Tunisia director at HRW, Amna Guellali, condemned such practices, saying:
"The Tunisian authorities have no business meddling in people’s private sexual practices, brutalizing and humiliating them under the guise of enforcing discriminatory laws."
The organization has thus called upon the Tunisian parliament to repeal laws criminalizing same-sex activity. It also urged the Justice Ministry to take action against the ill-treatment of people arrested based on their gender identity or sexual orientation.
Last year, Tunisia formally accepted a United Nations Human Rights Council recommendation to end forced anal exams.
Human Rights Minister Mehdi Ben Gharbia reportedly said at the time that while judges would still be able to request suspected homosexuals to undergo the test, "that person has every right to refuse, without his refusal being held up as proof of homosexuality."
"This stance is not credible because trial courts can presume that a refusal to undergo the exam signals guilt," according to HRW.
Activists are paving the way for change
While the community continues to struggle in the country, activists have been working hard to raise awareness on queer rights and pave the way for change.

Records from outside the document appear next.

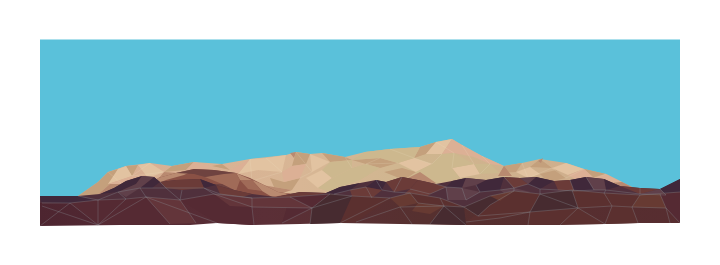
<!DOCTYPE html>
<html lang="en">
<head>
<meta charset="utf-8">
<title>Low-poly mountain range</title>
<style>
:root{--paper:#fff;--sky:#5ac1da;--sand:#d3b594;--rose:#dcb095;--light:#e2c3a1;--khaki:#cdb88e;--tan:#c4a07c;--clay:#b98a70;--rust:#8a5145;--brown:#6b3b38;--plum:#50303c;--dusk:#40283a;--wine:#552a33;--earth:#5b302f;--seam:#8f9aa0}
html,body{margin:0;background:var(--paper);overflow:hidden}
svg{display:block;width:720px;height:265px}
.sky{fill:var(--sky)}.sand{fill:var(--sand)}.rose{fill:var(--rose)}.light{fill:var(--light)}.khaki{fill:var(--khaki)}.tan{fill:var(--tan)}.clay{fill:var(--clay)}.rust{fill:var(--rust)}.brown{fill:var(--brown)}.plum{fill:var(--plum)}.dusk{fill:var(--dusk)}.wine{fill:var(--wine)}.earth{fill:var(--earth)}
.seams{fill:none;stroke:var(--seam);stroke-width:.5;stroke-opacity:.6}
.pale-seams{fill:none;stroke:#efe0c4;stroke-width:.4;stroke-opacity:.45}
</style>
</head>
<body>
<svg viewBox="0 0 720 265" role="img" aria-label="Faceted desert mountains under a blue sky">
<defs>
<linearGradient id="range-tone"><stop offset="0" stop-color="#d9ad92"/><stop offset=".4" stop-color="#d8b695"/><stop offset=".6" stop-color="#cfb68f"/><stop offset="1" stop-color="#cfac8b"/></linearGradient>
<linearGradient id="ground-tone"><stop offset="0" stop-color="#4d2530"/><stop offset=".35" stop-color="#5b2f37"/><stop offset=".6" stop-color="#56302f"/><stop offset="1" stop-color="#572d30"/></linearGradient>
</defs>
<rect class="sky" x="40" y="39.500" width="640" height="170"/>

<g id="far-range">
<path fill="url(#range-tone)" d="M78 196 98 182 108 172 126 166 150 163 172 166 194 162 222 164 250 159 286 155 296 152 310 154 322 153 345 157 365 152 390 149 420 147 436 142 452 139 462 145 482 156 504 166 522 163 540 159 566 163 584 169 606 174 622 182 634 188 634 200 78 200z"/>
<g class="tan">
<path d="M78 196 98 182 108 172 118 169 110 184 96 196z"/>
<path d="M126 166 138 165 132 176zM172 166 194 162 186 170 164 172zM222 164 212 166 230 170zM345 157 322 153 330 162 352 160z"/>
<path d="M296 152 310 154 306 164 292 166zM270 178 284 182 300 178 292 190 274 187z"/>
<path d="M352 160 380 158 398 163 380 168 366 164zM420 147 436 142 426 154 414 158zM384 172 402 168 416 172 404 180z"/>
<path d="M504 166 522 163 516 172 500 173zM540 159 530 167 552 168zM584 169 606 174 594 178zM540 174 556 170 566 178 548 182z"/>
</g>
<g class="light">
<path d="M108 184 132 176 126 166 118 169zM150 163 164 172 148 178 138 165z"/>
<path d="M250 159 266 158 258 170 238 174zM266 158 286 155 282 172 258 170zM310 154 330 162 312 172zM306 178 322 170 332 178 318 188z"/>
<path d="M436 142 452 139 442 154 426 154zM398 163 414 158 432 164 416 172zM452 168 474 164 480 174 460 178z"/>
<path d="M552 168 566 163 584 169 568 175zM530 167 516 172 528 178 540 174z"/>
</g>
<g class="rose">
<path d="M132 176 148 178 134 184 108 184zM230 170 250 159 238 174 252 181zM186 170 194 162 212 166 204 170z"/>
<path d="M452 139 462 145 474 157 454 153 442 154zM462 145 482 156 504 166 490 164 474 157zM282 172 292 166 306 164 300 178 284 182z"/>
<path d="M568 175 584 169 594 178 580 182zM606 174 622 182 608 183 594 178z"/>
</g>
<g class="khaki">
<path d="M365 152 390 149 380 158 352 160zM390 149 420 147 414 158 398 163 380 158zM332 178 352 168 366 164 380 168 360 180 340 187z"/>
<path d="M442 154 454 153 474 164 452 168 432 164zM416 172 432 164 452 168 460 178 436 183 418 179zM318 188 332 178 340 187 330 192z"/>
<path d="M474 164 490 164 500 173 480 174zM330 162 352 160 352 168 332 178 322 170z"/>
</g>
<g class="clay">
<path d="M96 196 110 184 122 184 108 192zM158 179 164 172 178 173 170 176zM256 184 274 187 292 190 276 195zM290 153 296 152 294 158zM404 180 420 172 436 183 422 184zM538 161 543 158 541 163zM600 184 622 182 634 188 618 189zM498 176 504 166 512 176z"/>
</g>
<path class="pale-seams" d="M108 172 122 184M150 163 132 176 164 172M250 159 252 181 282 172 266 158M296 152 312 172 300 178M345 157 352 168M380 158 366 164 398 163M390 149 414 158 432 164 442 154M436 142 454 153 452 168M462 145 474 164M482 156 490 164 480 174M522 163 528 178 552 168 566 178 584 169M606 174 580 182"/>
</g>

<g id="rust-foothills">
<path class="rust" d="M152 186 158 178 176 173 194 169 214 170 236 173 250 178 262 184 278 192 294 194 294 204 150 200z"/>
<path class="clay" d="M152 186 158 178 176 173 194 170 184 175 166 180zM236 173 252 180 240 180zM252 180 262 184 278 192 262 191zM262 191 278 192 290 194 272 197z"/>
<path fill="#a06b58" d="M205 177 224 173 236 173 240 180 222 184zM240 180 252 180 262 191 248 189zM222 184 240 180 236 191z"/>
<path fill="#6f4340" d="M176 173 194 169 214 170 236 173 224 174 205 177 194 174zM206 184 222 184 236 191 220 194z"/>
</g>

<g id="dark-hills">
<path class="plum" d="M40 196 78 196 100 194 114 188 126 181 142 176 154 177 160 182 176 180 200 179 216 185 234 190 252 194 276 197 300 192 326 193 340 187 360 183 376 180 386 182 402 177 418 180 436 184 452 181 466 178 486 180 504 177 520 178 536 177 554 181 570 180 586 177 604 179 620 186 640 188 660 189 680 179 680 212 40 212z"/>
<g class="dusk">
<path d="M40 196 78 196 98 201 70 203 41 202zM100 194 114 188 126 181 142 176 136 184 118 192zM154 177 160 182 152 188 140 188zM200 179 216 185 204 188zM326 193 340 187 360 183 350 190 334 194zM376 180 386 182 382 190 366 187z"/>
<path d="M452 181 466 178 462 188 446 187zM486 180 504 177 500 190 480 192 476 185zM536 177 554 181 540 189 528 184zM570 180 586 177 594 190 574 191zM660 189 680 179 680 195 666 195zM604 179 620 186 606 190z"/>
</g>
<g class="brown">
<path d="M160 182 176 180 200 179 204 188 182 190 166 188zM216 185 234 190 252 194 236 199 220 194zM350 190 366 187 382 190 372 198 352 196zM386 182 402 177 418 180 410 189 394 192z"/>
<path d="M418 180 436 184 446 187 430 194 410 189zM410 189 430 194 420 203 398 200zM276 197 300 192 326 193 300 199zM504 177 520 178 528 184 514 188zM620 186 640 188 660 189 640 194zM554 181 570 180 574 191 558 190z"/>
</g>
<g fill="#60404a">
<path d="M136 184 142 176 154 177 140 188zM118 192 136 184 140 188 126 197zM466 178 486 180 476 185 462 188zM520 178 536 177 528 184zM586 177 604 179 606 190 594 190zM640 194 660 189 666 195 650 198z"/>
<path d="M446 187 462 188 480 192 466 200 448 200zM500 190 514 188 530 192 514 200z"/>
</g>
</g>

<g id="foreground">
<path fill="url(#ground-tone)" d="M40 203 70 203 98 200 126 199 146 197 180 200 214 194 252 198 290 197 330 194 352 196 390 198 410 193 440 198 464 207 490 196 514 191 540 194 572 190 604 193 640 195 680 192 680 223 640 223 605 224 560 225 500 225 460 225 400 224 340 223 300 224 250 225 217 223 190 225 120 225 40 226z"/>
<g class="wine">
<path d="M70 203 98 200 98 225zM126 199 146 197 170 224 98 225zM180 200 214 194 252 198 254 225 217 223zM290 197 330 194 312 208 282 223z"/>
<path d="M98 200 126 199 98 225zM660 194 680 192 680 223 666 208z"/>
</g>
<g fill="#63353a">
<path d="M214 194 252 198 252 207 230 206zM252 198 290 197 312 208 252 207zM146 197 180 200 196 223 170 224z"/>
</g>
<g class="earth">
<path d="M352 196 390 198 356 222 340 223zM410 193 440 198 464 207 444 206 418 203zM514 191 540 194 530 212 500 218 466 222 490 205zM572 190 604 193 612 206 578 208zM604 193 640 195 632 207 612 206z"/>
<path d="M530 212 578 208 605 224 528 225zM612 206 632 207 638 223 605 224z"/>
</g>
<g fill="#472b30">
<path d="M312 208 330 194 352 196 340 223 310 224zM444 206 464 207 466 225 430 224zM464 207 490 196 514 191 490 205 478 216zM540 194 572 190 578 208 530 212z"/>
</g>
<g fill="#673a32"><path d="M390 198 410 193 418 203 400 207zM418 203 444 206 430 214 412 211zM490 196 514 191 500 201zM640 195 660 194 666 208 632 207z"/></g>
</g>

<g id="facet-lines" class="seams">
<path d="M42 203 70 203 98 200 126 199 146 197 180 200 214 194 252 198 290 197 330 194 352 196 390 198 410 193 440 198 464 207 490 196 514 191 540 194 572 190 604 193 640 195 680 192"/>
<path d="M40 226 70 203 98 225 42 206M98 200V225L126 199M98 225 146 197 170 224M180 200 196 223M146 197 217 223M214 194 252 207 254 225M252 198V207L312 208 290 197M282 223 312 208 330 194M312 208 310 224M340 223 390 198M352 196 312 208M356 222 400 207 412 224M410 193 418 203 444 206 440 198M400 207 444 206 430 224M464 207 444 206 466 225M466 222 500 218 530 212 540 194M464 207 478 216 490 205 514 191M478 216 530 212 528 225M530 212 578 208 572 190M578 208 605 224 612 206 604 193M578 208 612 206 632 207 640 195M632 207 638 223M632 207 666 208 680 223M660 194 666 208 670 223M540 194 578 208 560 225"/>
<path d="M78 196 98 200 118 192 126 199M118 192 140 188 146 197M140 188 166 188 180 200 182 190M160 182 166 188 204 188 214 194M204 188 220 194 252 198M334 194 350 190 366 187 372 198M376 180 382 190 394 192 410 193M394 192 402 177M410 189 430 194 446 187 448 200M436 184 446 187 462 188 466 200 480 192M476 185 480 192 500 190 514 188 514 191M504 177 514 188 528 184 540 189 540 194M540 189 558 190 574 191 570 180M574 191 594 190 586 177M594 190 606 190 604 193M606 190 640 194 666 195 660 189M640 188 640 194"/>
</g>
</svg>
</body>
</html>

In January 2018, Tunisia launched its first-ever queer film festival titled Mawjoudin Queer Film Festival, which featured 12 short and medium-length films from both inside the country and across the Middle East and North Africa.
Last December, an LGBTQI+ radio station titled Radio Shams made international headlines after debuting in the country, creating a platform for the community's stories to be told.
Similarly, last November, Upon the Shadow, a documentary directed by Nada Mezni Hafaiedh, was screened at the Carthage Film Festival. The documentary tells the stories of the country's sexual minorities.